##### EXERCISE MATERIAL #####

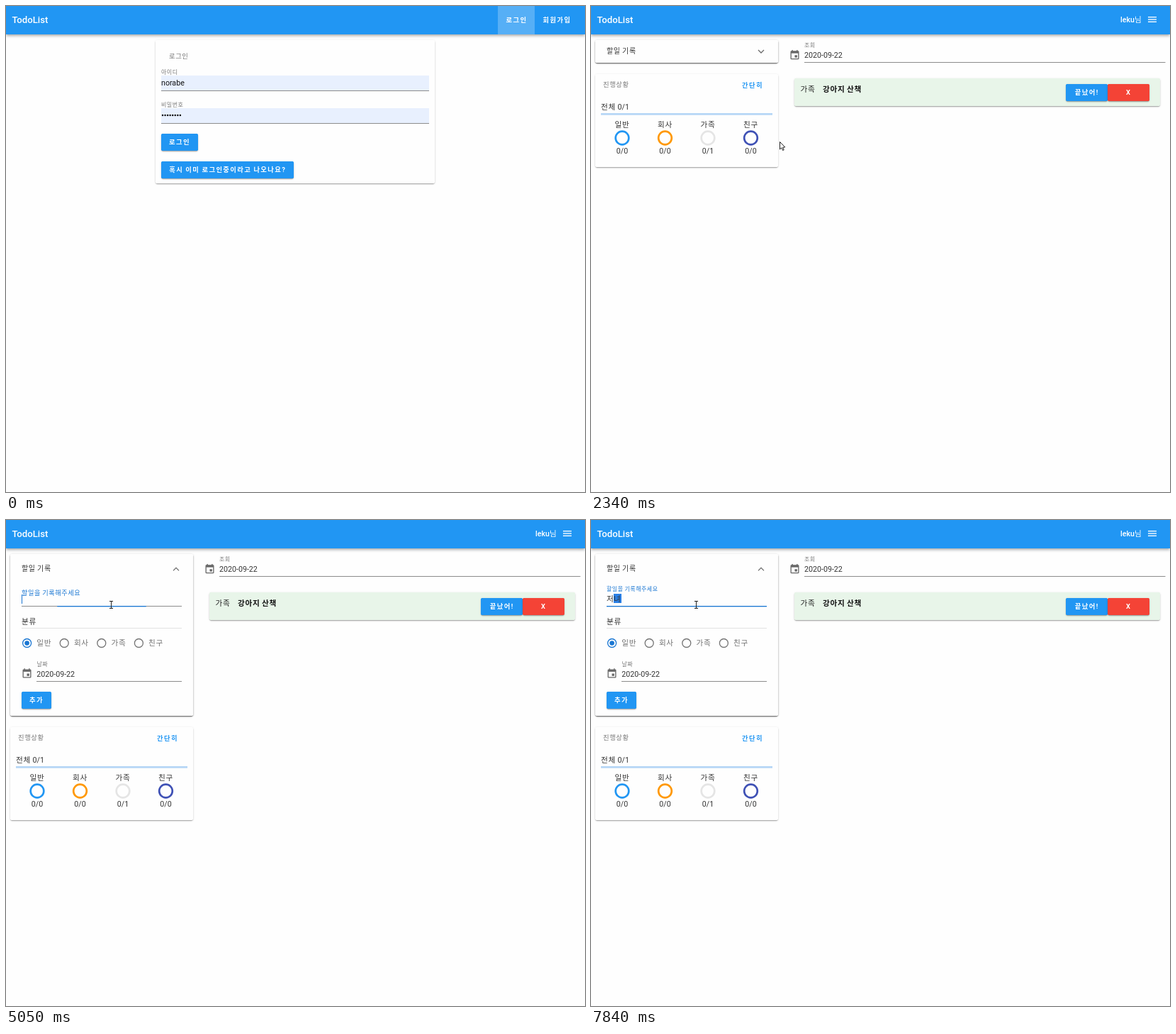
Animation, 817 px wide and 685 px high, one loop 8000 ms. Source, as an HTML page with a canvas:

```html
<!DOCTYPE html>
<html lang="ko">
<head>
<meta charset="utf-8">
<title>TodoList</title>
<style>
  html, body { margin: 0; width: 100%; height: 100%; overflow: hidden; background: #fefefe; }
  canvas { display: block; }
</style>
</head>
<body>
<canvas id="stage" width="817" height="685"></canvas>
<script>
const ctx = document.getElementById('stage').getContext('2d');
const LOOP = 8000;
const BLUE = '#2196f3', DEEP = '#1976d2', INK = '#333', GRAY = '#777', LINE = '#8c8c8c', PAPER = '#fefefe';
const BODY = 10.67, SMALL = 8, CAPTION = 9.33;

const HOME_AT = 1960, OPEN_AT = 4333, FOCUS_AT = 4980;

const pointerPath = [
  [70, 783, 672], [300, 640, 400], [500, 480, 180], [620, 400, 105], [780, 366, 172],
  [1010, 366, 172], [1250, 288, 182], [1400, 255, 188], [1800, 248, 190], [1960, 248, 190],
  [2340, 266, 191], [2500, 266, 191], [2980, 401, 294], [3140, 401, 294], [3340, 591, 262],
  [3600, 380, 180], [3780, 205, 146], [3940, 156, 134], [4250, 130, 77], [4650, 130, 77],
  [4810, 140, 98], [5000, 148, 119]
];

// time, committed text, syllable being composed
const typing = [
  [0, '', ''], [6280, 'wj', ''], [6430, 'wjs', ''], [6510, 'wjsu', ''], [6740, 'wjs', ''],
  [6900, 'wj', ''], [6980, 'w', ''], [7060, '', ''], [7300, '', 'ㅈ'], [7450, '', '저'],
  [7600, '', '전'], [7760, '저', '녀']
];

const categories = [['일반', BLUE], ['회사', '#ff9800'], ['가족', '#e5e5e5'], ['친구', '#3f51b5']];

const clamp01 = v => Math.min(1, Math.max(0, v));
const easeOut = v => 1 - (1 - clamp01(v)) ** 3;
const mix = (a, b, k) => a + (b - a) * k;

function rect(x, y, w, h, color) {
  ctx.fillStyle = color;
  ctx.fillRect(x, y, w, h);
}

function roundRect(x, y, w, h, r) {
  ctx.beginPath();
  ctx.roundRect(x, y, w, h, r);
}

const LOW = [[1, 1, -.4, .3], [1.3, 1.3, 0, .14], [.7, 3.3, 0, .12]];
const DOUBLE = [...LOW, ...LOW];
const HIGH = [[1.3, 2.7, -.7, .2], [2.7, 3.3, 0, .14], [.7, 6.7, 0, .12]];

// Filled box on whole pixels with layered shadows: [offset, blur, spread, alpha]
function surface(x, y, w, h, color = PAPER, r = 2.7, shadows = LOW) {
  const bottom = Math.round(y + h);
  y = Math.round(y);
  h = bottom - y;
  ctx.fillStyle = color;
  for (const [dy, blur, spread, alpha] of shadows) {
    ctx.save();
    ctx.shadowColor = `rgba(0,0,0,${alpha})`;
    ctx.shadowBlur = blur;
    ctx.shadowOffsetY = dy;
    roundRect(x - spread, y - spread, w + 2 * spread, h + 2 * spread, r);
    ctx.fill();
    ctx.restore();
  }
  roundRect(x, y, w, h, r);
  ctx.fill();
}

// Draws text around the vertical centre y; Hangul runs get a slightly wider pitch.
function text(str, x, y, { size = BODY, color = INK, weight = 400, track = 0, center = false } = {}) {
  ctx.font = `${weight} ${size}px Roboto, "Noto Sans CJK KR", sans-serif`;
  ctx.fillStyle = color;
  const runs = str.match(/[ㄱ-힣]+|[^ㄱ-힣]+/g) || [];
  const space = run => { ctx.letterSpacing = `${(/[ㄱ-힣]/.test(run) ? size * .06 : 0) + track}px`; };
  const widths = runs.map(run => { space(run); return ctx.measureText(run).width; });
  const total = widths.reduce((a, b) => a + b, 0);
  const baseline = Math.round(y + size * .36);
  let left = center ? x - total / 2 : x;
  runs.forEach((run, i) => {
    space(run);
    ctx.fillText(run, left, baseline);
    left += widths[i];
  });
  return total;
}

function label(str, x, y, size = SMALL, color = GRAY) {
  text(str, x, y, { size, color });
}

function buttonText(str, x, y, color = '#fff') {
  text(str, x, y, { size: CAPTION, color, weight: 700, track: .83, center: true });
}

function button(str, x, y, w, color = BLUE) {
  surface(x, y, w, 24, color);
  buttonText(str, x + w / 2, y + 12);
}

function circle(x, y, r, color, width) {
  ctx.beginPath();
  ctx.arc(x, y, r, 0, Math.PI * 2);
  if (width) {
    ctx.strokeStyle = color;
    ctx.lineWidth = width;
    ctx.stroke();
  } else {
    ctx.fillStyle = color;
    ctx.fill();
  }
}

function polyline(points, color, width) {
  ctx.beginPath();
  points.forEach(([x, y]) => ctx.lineTo(x, y));
  ctx.strokeStyle = color;
  ctx.lineWidth = width;
  ctx.stroke();
}

function calendar(x, y) {
  const color = '#666';
  ctx.strokeStyle = color;
  ctx.lineWidth = 1.33;
  roundRect(x - 5.33, y - 5.33, 10.67, 10.67, .7);
  ctx.stroke();
  rect(x - 5.33, y - 5.33, 10.67, 2.67, color);
  for (const dx of [-4, 2.67]) rect(x + dx, y - 7.33, 1.33, 2, color);
  rect(x, y, 3.33, 3.33, color);
}

function appBar() {
  surface(0, 0, 817, 40, BLUE, 0, HIGH);
  text('TodoList', 8.5, 19.3, { size: 13.2, color: '#fff', weight: 500 });
}

function field(name, y, hovered) {
  label(name, 219, y - 25.5);
  rect(219, y - 21, 378, 21, '#e8f0fe');
  rect(219, y, 378, 1, hovered ? INK : LINE);
}

function loginPage(time, pointer) {
  rect(694, 0, 52, 40, 'rgba(255,255,255,.24)');
  buttonText('로그인', 720.5, 19.5);
  buttonText('회원가입', 777.5, 19.5);

  surface(211, 48, 394, 202);
  label('로그인', 230, 71, CAPTION);
  const over = y => pointer && pointer.x < 597 && pointer.y > y - 21 && pointer.y < y;
  field('아이디', 119, over(119));
  text('norabe', 219, 108.3, { color: '#111' });
  field('비밀번호', 165, over(165));
  for (let i = 0; i < 8; i++) circle(221 + i * 3.55, 154, 1.25, '#111');

  button('로그인', 219, 179.5, 52);
  if (pointer && pointer.kind === 'hand') {
    ctx.save();
    roundRect(219, 180, 52, 24, 2.7);
    ctx.clip();
    rect(219, 180, 52, 24, 'rgba(255,255,255,.08)');
    const k = easeOut((time - 1650) / 300);
    if (k > 0) circle(mix(pointer.x, 245, k), 192, 30 * k, 'rgba(255,255,255,.22)');
    ctx.restore();
  }
  button('혹시 이미 로그인중이라고 나오나요?', 219, 219, 187);
}

function progressCard(top) {
  surface(6, top, 258, 131);
  label('진행상황', 17, top + 15, CAPTION);
  buttonText('간단히', 228, top + 15.5, BLUE);
  text('전체 0/1', 14, top + 46);
  rect(14, top + 55, 242, 2.67, '#b5d6f6');
  categories.forEach(([name, color], i) => {
    const x = 44 + i * 60.5;
    text(name, x, top + 71, { center: true });
    circle(x, top + 90, 9.33, color, 2.67);
    text(name === '가족' ? '0/1' : '0/0', x, top + 108.3, { center: true });
  });
}

function inputField(time) {
  const k = easeOut((time - FOCUS_AT) / 300);
  label('할일을 기록해주세요', 22, mix(110, 97, k), mix(BODY, SMALL, k), k > 0 ? DEEP : GRAY);
  rect(22, 121, 226, 1, LINE);
  rect(135 - 113 * k, 121, 226 * k, 1.33, DEEP);
  if (!k) return;

  const [, done, composing] = typing.filter(step => step[0] <= time).pop();
  const end = Math.round(22 + text(done, 22, 111));
  if (composing) {
    rect(end, 104, 11, 13, '#2a80e6');
    text(composing, end, 111);
  } else if (time < 5510 || time >= 5970) {
    rect(end, 105, 1, 13, DEEP);
  }
}

function todoForm(time) {
  inputField(time);
  text('분류', 22, 143);
  rect(22, 152, 226, 1, '#e2e2e2');
  categories.forEach(([name], i) => {
    const x = 29.6 + i * 52.6;
    circle(x, 173.5, 6, i ? '#757575' : DEEP, 1.33);
    if (!i) circle(x, 173.5, 3.3, DEEP);
    label(name, x + 13.7, 173, BODY, '#707070');
  });
  calendar(29.5, 216.5);
  label('날짜', 43.5, 202.7);
  text('2020-09-22', 43.3, 216.7);
  rect(43, 227, 205, 1, LINE);
  button('추가', 22, 242, 42);
}

function expansionPanel(time, open) {
  const height = Math.round(32 + 196 * open), shift = 10.67 * open;
  surface(6, 48, 258, height, PAPER, 2.7, DOUBLE);
  text('할일 기록', 22, 63.3 + shift / 2, { size: 10 });

  ctx.save();
  ctx.translate(240, 64 + shift / 2);
  ctx.rotate(Math.PI * open);
  polyline([[-4, -2], [0, 2], [4, -2]], '#6a6a6a', 1.25);
  ctx.restore();

  if (!open) return;
  ctx.save();
  ctx.beginPath();
  ctx.rect(6, 80 + shift, 258, height - 32 - shift);
  ctx.clip();
  ctx.translate(0, Math.round(shift - 10.67));
  todoForm(time);
  ctx.restore();
}

function homePage(time) {
  const open = easeOut((time - OPEN_AT) / 300);
  text('leku님', 747, 19, { color: '#fff', weight: 500 });
  for (let i = 0; i < 3; i++) rect(786, 15 + i * 3.33, 12, 1.33, '#fff');

  expansionPanel(time, open);
  progressCard(Math.round(96 + 196 * open));

  calendar(287.5, 69.3);
  label('조회', 301, 55);
  text('2020-09-22', 301, 69);
  rect(301, 79, 509.5, 1, LINE);

  surface(287, 102, 516, 39, '#e8f5e9');
  text('가족', 295.5, 117.3, { color: '#222' });
  text('강아지 산책', 327, 117.3, { color: '#111', weight: 700 });
  button('끝났어!', 670, 110, 59);
  button('X', 729, 110, 59, '#f44336');
}

function pointerAt(time) {
  if (time < pointerPath[0][0]) return null;
  let i = pointerPath.findIndex(key => key[0] > time);
  if (i < 0) i = pointerPath.length;
  const [t0, x0, y0] = pointerPath[i - 1];
  const [t1, x1, y1] = pointerPath[i] || [t0 + 1, x0, y0];
  const k = clamp01((time - t0) / (t1 - t0));
  const x = mix(x0, x1, k), y = mix(y0, y1, k);

  let kind = 'arrow';
  if (time < HOME_AT) {
    if (x < 271 && y > 180 && y < 204) kind = 'hand';
    else if (x < 597 && ((y > 98 && y < 119) || (y > 144 && y < 165))) kind = 'beam';
  } else if (x < 264) {
    const open = time > OPEN_AT;
    if (y < (open ? 91 : 80)) kind = 'hand';
    else if (open && y < 122) kind = 'beam';
  }
  return { x, y, kind };
}

const ARROW = [[.5, .5], [.5, 11], [2.9, 8.8], [4.6, 12.5], [6.2, 11.8], [4.6, 8.2], [7.8, 8]];
const HAND = [[-1, .5], [0, -.5], [1, .5], [1, 4.6], [4.6, 5.4], [5.8, 6.6], [5.8, 10],
  [4.4, 14], [-1.2, 14], [-4.3, 9], [-3.6, 7.6], [-1, 9]];

function drawPointer({ x, y, kind }) {
  ctx.save();
  ctx.translate(Math.round(x), Math.round(y));
  if (kind === 'beam') {
    rect(0, -5, 1, 11, '#222');
    for (const end of [-5, 5]) {
      rect(-2, end, 2, 1, '#222');
      rect(1, end, 2, 1, '#222');
    }
  } else {
    ctx.beginPath();
    (kind === 'hand' ? HAND : ARROW).forEach(([px, py]) => ctx.lineTo(px, py));
    ctx.closePath();
    ctx.lineJoin = 'round';
    ctx.lineWidth = 1;
    ctx.fillStyle = '#fff';
    ctx.strokeStyle = '#222';
    ctx.fill();
    ctx.stroke();
    if (kind === 'hand') polyline([[1, 4.6], [1, 7.5]], '#222', .8);
  }
  ctx.restore();
}

function draw(now) {
  const time = now % LOOP;
  const pointer = pointerAt(time);
  rect(0, 0, 817, 685, PAPER);
  appBar();
  if (time < HOME_AT) loginPage(time, pointer);
  else homePage(time);
  if (pointer) drawPointer(pointer);
}

const start = performance.now();
function tick() {
  draw(performance.now() - start);
  requestAnimationFrame(tick);
}
tick();
</script>
</body>
</html>
```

#####

YOUR TASK:
Only lines with the word "surface" are needed. Copy them from the preceding records.

RESPONSE BOX:
function surface(x, y, w, h, color = PAPER, r = 2.7, shadows = LOW) {
  surface(x, y, w, 24, color);
  surface(0, 0, 817, 40, BLUE, 0, HIGH);
  surface(211, 48, 394, 202);
  surface(6, top, 258, 131);
  surface(6, 48, 258, height, PAPER, 2.7, DOUBLE);
  surface(287, 102, 516, 39, '#e8f5e9');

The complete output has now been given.